_Data records_:
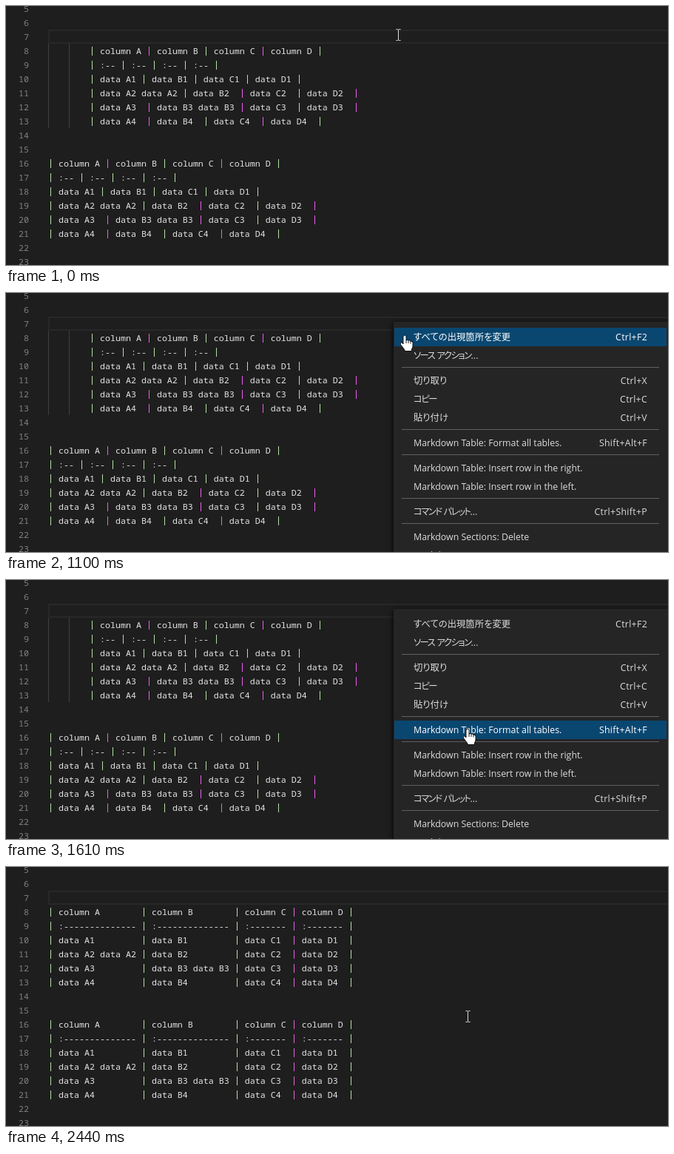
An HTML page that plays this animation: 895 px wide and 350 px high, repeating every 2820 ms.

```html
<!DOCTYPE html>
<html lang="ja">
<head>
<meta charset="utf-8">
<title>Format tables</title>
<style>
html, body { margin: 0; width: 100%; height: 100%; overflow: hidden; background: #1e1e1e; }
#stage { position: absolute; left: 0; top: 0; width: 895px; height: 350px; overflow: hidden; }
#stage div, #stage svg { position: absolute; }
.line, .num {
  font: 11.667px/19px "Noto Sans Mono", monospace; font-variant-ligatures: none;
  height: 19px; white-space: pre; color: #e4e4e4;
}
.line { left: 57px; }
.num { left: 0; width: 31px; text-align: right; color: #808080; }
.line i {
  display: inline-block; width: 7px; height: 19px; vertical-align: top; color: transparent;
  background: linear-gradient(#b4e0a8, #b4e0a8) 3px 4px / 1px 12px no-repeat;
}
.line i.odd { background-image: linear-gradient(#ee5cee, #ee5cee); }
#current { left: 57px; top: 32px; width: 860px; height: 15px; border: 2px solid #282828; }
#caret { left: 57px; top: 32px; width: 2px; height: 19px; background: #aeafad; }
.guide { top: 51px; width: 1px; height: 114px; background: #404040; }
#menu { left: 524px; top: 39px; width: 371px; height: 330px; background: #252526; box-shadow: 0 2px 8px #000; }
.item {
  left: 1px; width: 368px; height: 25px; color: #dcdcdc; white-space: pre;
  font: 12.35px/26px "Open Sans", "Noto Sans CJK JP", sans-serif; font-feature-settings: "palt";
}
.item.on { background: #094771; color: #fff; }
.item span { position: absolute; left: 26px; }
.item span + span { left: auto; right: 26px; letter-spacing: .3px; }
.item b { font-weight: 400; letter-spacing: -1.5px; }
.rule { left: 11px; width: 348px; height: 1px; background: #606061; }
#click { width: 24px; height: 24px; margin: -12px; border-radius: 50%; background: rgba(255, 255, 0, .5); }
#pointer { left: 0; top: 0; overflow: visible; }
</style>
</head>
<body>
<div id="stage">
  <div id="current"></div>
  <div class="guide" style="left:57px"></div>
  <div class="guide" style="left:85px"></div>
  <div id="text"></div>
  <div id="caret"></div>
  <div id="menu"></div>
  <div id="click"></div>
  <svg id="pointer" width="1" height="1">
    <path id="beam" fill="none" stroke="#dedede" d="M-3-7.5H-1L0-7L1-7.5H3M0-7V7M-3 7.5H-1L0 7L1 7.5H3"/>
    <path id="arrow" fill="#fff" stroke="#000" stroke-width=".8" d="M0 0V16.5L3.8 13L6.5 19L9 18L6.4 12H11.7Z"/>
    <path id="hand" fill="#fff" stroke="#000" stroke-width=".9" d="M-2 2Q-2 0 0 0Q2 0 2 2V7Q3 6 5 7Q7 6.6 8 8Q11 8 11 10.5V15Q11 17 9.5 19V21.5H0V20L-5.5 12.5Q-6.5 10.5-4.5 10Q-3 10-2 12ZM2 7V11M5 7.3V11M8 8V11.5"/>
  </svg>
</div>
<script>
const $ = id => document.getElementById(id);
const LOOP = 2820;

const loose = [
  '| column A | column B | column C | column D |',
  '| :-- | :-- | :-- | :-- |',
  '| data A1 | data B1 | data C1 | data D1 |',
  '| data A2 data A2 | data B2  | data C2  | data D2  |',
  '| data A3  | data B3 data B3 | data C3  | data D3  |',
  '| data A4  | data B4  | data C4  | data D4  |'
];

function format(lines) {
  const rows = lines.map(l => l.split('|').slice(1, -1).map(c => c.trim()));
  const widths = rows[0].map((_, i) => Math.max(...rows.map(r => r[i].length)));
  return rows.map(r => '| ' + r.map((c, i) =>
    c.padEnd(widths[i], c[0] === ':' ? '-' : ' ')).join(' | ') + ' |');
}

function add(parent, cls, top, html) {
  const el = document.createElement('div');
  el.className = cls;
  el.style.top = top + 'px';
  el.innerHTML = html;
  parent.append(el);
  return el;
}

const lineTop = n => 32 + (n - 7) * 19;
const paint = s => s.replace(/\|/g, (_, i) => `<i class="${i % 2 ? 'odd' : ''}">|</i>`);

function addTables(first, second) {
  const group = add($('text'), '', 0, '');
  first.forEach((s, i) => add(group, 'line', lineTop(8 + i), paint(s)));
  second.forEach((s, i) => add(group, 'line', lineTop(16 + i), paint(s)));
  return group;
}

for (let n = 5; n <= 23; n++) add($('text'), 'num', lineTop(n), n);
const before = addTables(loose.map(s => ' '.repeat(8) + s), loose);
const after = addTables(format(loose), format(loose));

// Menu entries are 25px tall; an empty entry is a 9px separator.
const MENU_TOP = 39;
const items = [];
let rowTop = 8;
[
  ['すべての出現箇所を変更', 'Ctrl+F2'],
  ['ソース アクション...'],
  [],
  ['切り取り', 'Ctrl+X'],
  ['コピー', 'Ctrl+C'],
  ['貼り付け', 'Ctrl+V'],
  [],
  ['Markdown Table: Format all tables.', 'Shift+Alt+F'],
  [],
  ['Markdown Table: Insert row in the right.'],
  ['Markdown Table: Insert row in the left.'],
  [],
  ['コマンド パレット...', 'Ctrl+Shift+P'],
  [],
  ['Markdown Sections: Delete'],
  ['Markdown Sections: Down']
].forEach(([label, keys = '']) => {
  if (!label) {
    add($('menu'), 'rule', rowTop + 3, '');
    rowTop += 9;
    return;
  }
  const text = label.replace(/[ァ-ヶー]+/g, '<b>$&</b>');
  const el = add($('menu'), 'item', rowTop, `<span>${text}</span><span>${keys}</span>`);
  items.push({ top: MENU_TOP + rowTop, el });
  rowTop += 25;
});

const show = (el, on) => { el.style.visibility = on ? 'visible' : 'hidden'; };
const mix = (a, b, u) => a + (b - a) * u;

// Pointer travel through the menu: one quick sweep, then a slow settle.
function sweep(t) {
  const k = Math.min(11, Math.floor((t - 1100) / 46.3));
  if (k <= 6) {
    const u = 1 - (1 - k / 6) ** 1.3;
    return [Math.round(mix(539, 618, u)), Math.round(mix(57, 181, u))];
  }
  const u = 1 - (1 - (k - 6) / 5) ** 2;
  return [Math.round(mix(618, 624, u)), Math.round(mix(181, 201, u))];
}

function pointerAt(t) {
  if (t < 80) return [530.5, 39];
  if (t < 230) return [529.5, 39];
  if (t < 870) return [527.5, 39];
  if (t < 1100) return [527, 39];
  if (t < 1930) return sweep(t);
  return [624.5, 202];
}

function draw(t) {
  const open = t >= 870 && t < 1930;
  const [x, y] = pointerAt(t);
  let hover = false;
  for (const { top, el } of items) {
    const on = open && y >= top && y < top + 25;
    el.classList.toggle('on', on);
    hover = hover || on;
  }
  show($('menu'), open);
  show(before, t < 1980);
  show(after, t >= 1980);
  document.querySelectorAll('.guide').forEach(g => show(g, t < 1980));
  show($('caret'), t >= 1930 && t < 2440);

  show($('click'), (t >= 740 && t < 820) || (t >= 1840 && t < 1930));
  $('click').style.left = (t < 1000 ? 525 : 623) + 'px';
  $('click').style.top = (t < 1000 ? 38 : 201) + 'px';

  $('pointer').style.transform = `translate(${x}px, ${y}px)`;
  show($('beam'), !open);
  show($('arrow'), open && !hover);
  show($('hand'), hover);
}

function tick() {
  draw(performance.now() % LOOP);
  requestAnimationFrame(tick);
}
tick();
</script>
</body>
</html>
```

...

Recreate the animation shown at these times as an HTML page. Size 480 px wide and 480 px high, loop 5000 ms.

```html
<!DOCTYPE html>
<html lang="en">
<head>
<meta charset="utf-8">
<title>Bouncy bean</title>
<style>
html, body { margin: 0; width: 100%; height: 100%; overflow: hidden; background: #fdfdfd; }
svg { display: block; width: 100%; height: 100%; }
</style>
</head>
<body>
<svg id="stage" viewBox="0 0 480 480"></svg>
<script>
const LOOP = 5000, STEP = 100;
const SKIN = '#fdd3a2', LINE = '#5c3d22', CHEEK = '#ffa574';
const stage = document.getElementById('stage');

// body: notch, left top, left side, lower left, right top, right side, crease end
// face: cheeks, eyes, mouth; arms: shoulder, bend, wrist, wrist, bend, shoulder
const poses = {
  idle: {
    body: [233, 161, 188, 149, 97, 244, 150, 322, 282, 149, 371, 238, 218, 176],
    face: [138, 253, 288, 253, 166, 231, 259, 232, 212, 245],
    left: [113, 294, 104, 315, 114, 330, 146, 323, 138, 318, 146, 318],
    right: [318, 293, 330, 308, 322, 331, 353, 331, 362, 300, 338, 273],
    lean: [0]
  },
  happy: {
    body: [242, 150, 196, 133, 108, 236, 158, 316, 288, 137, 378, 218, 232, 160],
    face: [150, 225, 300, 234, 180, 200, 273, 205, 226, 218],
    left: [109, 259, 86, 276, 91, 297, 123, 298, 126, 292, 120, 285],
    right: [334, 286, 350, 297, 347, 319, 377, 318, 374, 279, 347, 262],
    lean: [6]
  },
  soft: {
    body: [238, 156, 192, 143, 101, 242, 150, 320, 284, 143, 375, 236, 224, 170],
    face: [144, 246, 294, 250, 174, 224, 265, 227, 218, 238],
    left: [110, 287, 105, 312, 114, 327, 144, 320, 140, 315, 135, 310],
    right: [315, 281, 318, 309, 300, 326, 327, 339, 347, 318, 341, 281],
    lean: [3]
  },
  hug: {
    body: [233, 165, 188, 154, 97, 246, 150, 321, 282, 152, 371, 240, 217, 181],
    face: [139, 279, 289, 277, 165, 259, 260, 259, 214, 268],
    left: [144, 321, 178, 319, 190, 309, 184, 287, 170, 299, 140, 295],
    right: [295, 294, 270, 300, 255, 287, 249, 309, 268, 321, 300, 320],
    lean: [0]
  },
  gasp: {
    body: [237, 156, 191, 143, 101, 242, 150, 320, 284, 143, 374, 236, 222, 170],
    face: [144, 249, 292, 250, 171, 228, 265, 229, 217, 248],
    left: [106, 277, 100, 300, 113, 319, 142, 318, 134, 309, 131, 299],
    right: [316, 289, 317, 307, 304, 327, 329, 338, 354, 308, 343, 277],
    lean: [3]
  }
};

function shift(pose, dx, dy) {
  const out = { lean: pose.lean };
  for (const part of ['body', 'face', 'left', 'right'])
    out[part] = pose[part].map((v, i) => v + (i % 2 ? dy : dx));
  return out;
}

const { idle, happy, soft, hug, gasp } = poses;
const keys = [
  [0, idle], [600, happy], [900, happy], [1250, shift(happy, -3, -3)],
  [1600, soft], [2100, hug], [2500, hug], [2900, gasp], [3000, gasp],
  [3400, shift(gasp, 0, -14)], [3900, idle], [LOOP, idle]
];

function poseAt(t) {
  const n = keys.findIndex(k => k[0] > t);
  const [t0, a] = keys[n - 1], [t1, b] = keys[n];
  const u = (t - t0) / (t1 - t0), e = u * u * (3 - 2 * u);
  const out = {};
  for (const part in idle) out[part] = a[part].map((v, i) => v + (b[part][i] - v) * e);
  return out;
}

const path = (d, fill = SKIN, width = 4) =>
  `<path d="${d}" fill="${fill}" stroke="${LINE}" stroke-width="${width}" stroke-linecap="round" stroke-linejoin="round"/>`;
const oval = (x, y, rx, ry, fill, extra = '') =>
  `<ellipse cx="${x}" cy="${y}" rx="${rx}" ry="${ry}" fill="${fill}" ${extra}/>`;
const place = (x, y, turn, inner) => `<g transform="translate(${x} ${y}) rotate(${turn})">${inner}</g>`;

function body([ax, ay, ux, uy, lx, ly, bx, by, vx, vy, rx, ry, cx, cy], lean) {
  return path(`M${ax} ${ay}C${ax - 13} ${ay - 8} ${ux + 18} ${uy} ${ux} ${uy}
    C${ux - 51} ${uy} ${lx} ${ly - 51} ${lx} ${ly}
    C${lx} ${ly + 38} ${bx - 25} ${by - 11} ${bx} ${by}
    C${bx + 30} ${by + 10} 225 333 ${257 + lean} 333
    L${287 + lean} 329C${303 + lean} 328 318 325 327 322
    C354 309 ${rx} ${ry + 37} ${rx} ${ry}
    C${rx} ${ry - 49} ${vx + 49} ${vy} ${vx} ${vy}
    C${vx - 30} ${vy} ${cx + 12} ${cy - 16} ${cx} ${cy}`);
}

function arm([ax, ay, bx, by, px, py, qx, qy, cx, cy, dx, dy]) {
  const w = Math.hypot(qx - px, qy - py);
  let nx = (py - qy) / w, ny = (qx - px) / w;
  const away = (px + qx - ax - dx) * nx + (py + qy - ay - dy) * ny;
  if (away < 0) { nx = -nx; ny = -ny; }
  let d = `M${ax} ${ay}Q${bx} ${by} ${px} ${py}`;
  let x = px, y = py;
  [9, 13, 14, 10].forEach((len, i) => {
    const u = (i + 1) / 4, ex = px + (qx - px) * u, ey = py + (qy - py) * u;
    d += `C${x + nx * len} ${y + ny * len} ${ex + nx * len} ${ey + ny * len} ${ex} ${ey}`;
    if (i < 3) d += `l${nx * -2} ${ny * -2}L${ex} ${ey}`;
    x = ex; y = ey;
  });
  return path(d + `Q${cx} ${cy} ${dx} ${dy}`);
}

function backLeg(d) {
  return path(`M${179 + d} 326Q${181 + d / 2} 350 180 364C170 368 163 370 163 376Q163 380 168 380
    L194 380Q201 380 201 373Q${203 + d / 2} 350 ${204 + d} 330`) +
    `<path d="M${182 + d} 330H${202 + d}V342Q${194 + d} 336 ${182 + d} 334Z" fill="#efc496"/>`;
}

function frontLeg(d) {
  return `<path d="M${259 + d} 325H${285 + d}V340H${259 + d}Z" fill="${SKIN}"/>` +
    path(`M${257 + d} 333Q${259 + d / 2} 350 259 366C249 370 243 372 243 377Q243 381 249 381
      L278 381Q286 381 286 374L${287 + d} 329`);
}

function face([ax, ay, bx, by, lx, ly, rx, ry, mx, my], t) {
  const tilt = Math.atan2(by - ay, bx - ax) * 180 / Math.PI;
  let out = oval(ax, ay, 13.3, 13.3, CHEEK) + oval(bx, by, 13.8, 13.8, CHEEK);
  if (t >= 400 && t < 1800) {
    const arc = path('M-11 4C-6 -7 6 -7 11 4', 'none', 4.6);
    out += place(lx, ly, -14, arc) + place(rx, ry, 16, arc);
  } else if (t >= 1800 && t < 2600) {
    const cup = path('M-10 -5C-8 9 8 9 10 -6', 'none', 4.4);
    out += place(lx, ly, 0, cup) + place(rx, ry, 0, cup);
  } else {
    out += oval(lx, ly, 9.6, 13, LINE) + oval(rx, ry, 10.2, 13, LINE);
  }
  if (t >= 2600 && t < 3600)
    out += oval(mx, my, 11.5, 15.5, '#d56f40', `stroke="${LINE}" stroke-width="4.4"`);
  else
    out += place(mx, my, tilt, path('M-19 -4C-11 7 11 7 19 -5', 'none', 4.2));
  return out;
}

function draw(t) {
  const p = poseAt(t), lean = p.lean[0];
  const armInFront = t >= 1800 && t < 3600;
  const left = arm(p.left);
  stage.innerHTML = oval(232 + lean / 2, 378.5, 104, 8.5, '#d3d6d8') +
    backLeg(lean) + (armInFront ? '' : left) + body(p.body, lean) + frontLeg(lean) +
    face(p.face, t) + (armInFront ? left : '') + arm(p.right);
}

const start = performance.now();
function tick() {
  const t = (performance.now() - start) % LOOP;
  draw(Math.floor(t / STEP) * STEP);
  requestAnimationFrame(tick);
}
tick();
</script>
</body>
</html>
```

* * *

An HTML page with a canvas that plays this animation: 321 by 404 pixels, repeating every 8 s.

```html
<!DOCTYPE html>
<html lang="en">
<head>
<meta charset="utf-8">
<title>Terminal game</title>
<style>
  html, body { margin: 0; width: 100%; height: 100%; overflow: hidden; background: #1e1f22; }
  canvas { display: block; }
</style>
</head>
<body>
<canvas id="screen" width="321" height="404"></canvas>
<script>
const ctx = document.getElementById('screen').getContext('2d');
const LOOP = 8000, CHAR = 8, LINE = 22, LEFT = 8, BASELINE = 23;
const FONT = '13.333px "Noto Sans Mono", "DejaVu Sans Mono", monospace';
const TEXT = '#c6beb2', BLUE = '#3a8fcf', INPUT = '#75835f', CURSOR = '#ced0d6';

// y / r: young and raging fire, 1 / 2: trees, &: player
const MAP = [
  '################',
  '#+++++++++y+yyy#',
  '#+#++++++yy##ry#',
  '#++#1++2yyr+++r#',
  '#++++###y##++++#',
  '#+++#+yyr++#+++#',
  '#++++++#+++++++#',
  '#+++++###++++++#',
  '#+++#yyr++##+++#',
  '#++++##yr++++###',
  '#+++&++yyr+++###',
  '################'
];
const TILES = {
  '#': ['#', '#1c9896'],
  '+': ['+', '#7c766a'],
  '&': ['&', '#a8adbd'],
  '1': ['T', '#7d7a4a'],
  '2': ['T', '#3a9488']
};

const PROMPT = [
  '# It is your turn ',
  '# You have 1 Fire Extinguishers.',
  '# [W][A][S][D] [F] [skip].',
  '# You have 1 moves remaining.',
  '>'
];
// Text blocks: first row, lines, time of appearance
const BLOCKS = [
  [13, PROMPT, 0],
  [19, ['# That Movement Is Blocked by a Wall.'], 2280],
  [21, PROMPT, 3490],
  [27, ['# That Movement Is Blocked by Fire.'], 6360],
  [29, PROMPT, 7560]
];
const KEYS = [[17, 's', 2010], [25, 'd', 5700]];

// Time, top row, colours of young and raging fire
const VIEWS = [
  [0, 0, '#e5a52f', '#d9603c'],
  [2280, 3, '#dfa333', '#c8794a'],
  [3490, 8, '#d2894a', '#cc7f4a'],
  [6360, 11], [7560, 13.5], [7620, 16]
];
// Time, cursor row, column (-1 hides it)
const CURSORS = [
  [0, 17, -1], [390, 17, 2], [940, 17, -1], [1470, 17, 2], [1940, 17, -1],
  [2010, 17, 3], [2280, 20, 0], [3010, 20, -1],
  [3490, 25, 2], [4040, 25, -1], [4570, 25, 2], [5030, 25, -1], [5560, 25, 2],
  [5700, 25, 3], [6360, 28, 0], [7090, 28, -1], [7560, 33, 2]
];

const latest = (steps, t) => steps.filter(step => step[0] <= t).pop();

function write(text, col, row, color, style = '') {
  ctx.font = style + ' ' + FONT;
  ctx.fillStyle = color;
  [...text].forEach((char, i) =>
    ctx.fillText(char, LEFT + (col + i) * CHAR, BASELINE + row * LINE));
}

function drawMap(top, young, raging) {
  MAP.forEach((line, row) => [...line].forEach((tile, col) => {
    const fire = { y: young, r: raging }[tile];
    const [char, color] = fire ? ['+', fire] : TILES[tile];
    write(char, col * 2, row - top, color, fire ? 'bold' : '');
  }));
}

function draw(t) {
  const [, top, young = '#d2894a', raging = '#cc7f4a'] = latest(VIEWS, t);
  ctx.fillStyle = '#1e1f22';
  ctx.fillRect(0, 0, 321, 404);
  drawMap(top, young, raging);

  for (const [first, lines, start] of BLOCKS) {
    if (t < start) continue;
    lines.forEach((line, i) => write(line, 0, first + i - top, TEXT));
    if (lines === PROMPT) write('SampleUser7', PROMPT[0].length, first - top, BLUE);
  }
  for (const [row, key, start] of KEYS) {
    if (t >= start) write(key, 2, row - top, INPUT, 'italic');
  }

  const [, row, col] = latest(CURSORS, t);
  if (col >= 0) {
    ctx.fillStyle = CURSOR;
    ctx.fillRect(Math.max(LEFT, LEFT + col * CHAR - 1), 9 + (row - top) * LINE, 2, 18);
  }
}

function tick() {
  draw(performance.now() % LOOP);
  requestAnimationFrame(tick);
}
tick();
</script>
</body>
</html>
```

_What the exercise asks_: Which lines in the records above hold the string "face"? Copy each of them.

_Response_:
// face: cheeks, eyes, mouth; arms: shoulder, bend, wrist, wrist, bend, shoulder
    face: [138, 253, 288, 253, 166, 231, 259, 232, 212, 245],
    face: [150, 225, 300, 234, 180, 200, 273, 205, 226, 218],
    face: [144, 246, 294, 250, 174, 224, 265, 227, 218, 238],
    face: [139, 279, 289, 277, 165, 259, 260, 259, 214, 268],
    face: [144, 249, 292, 250, 171, 228, 265, 229, 217, 248],
  for (const part of ['body', 'face', 'left', 'right'])
function face([ax, ay, bx, by, lx, ly, rx, ry, mx, my], t) {
    face(p.face, t) + (armInFront ? left : '') + arm(p.right);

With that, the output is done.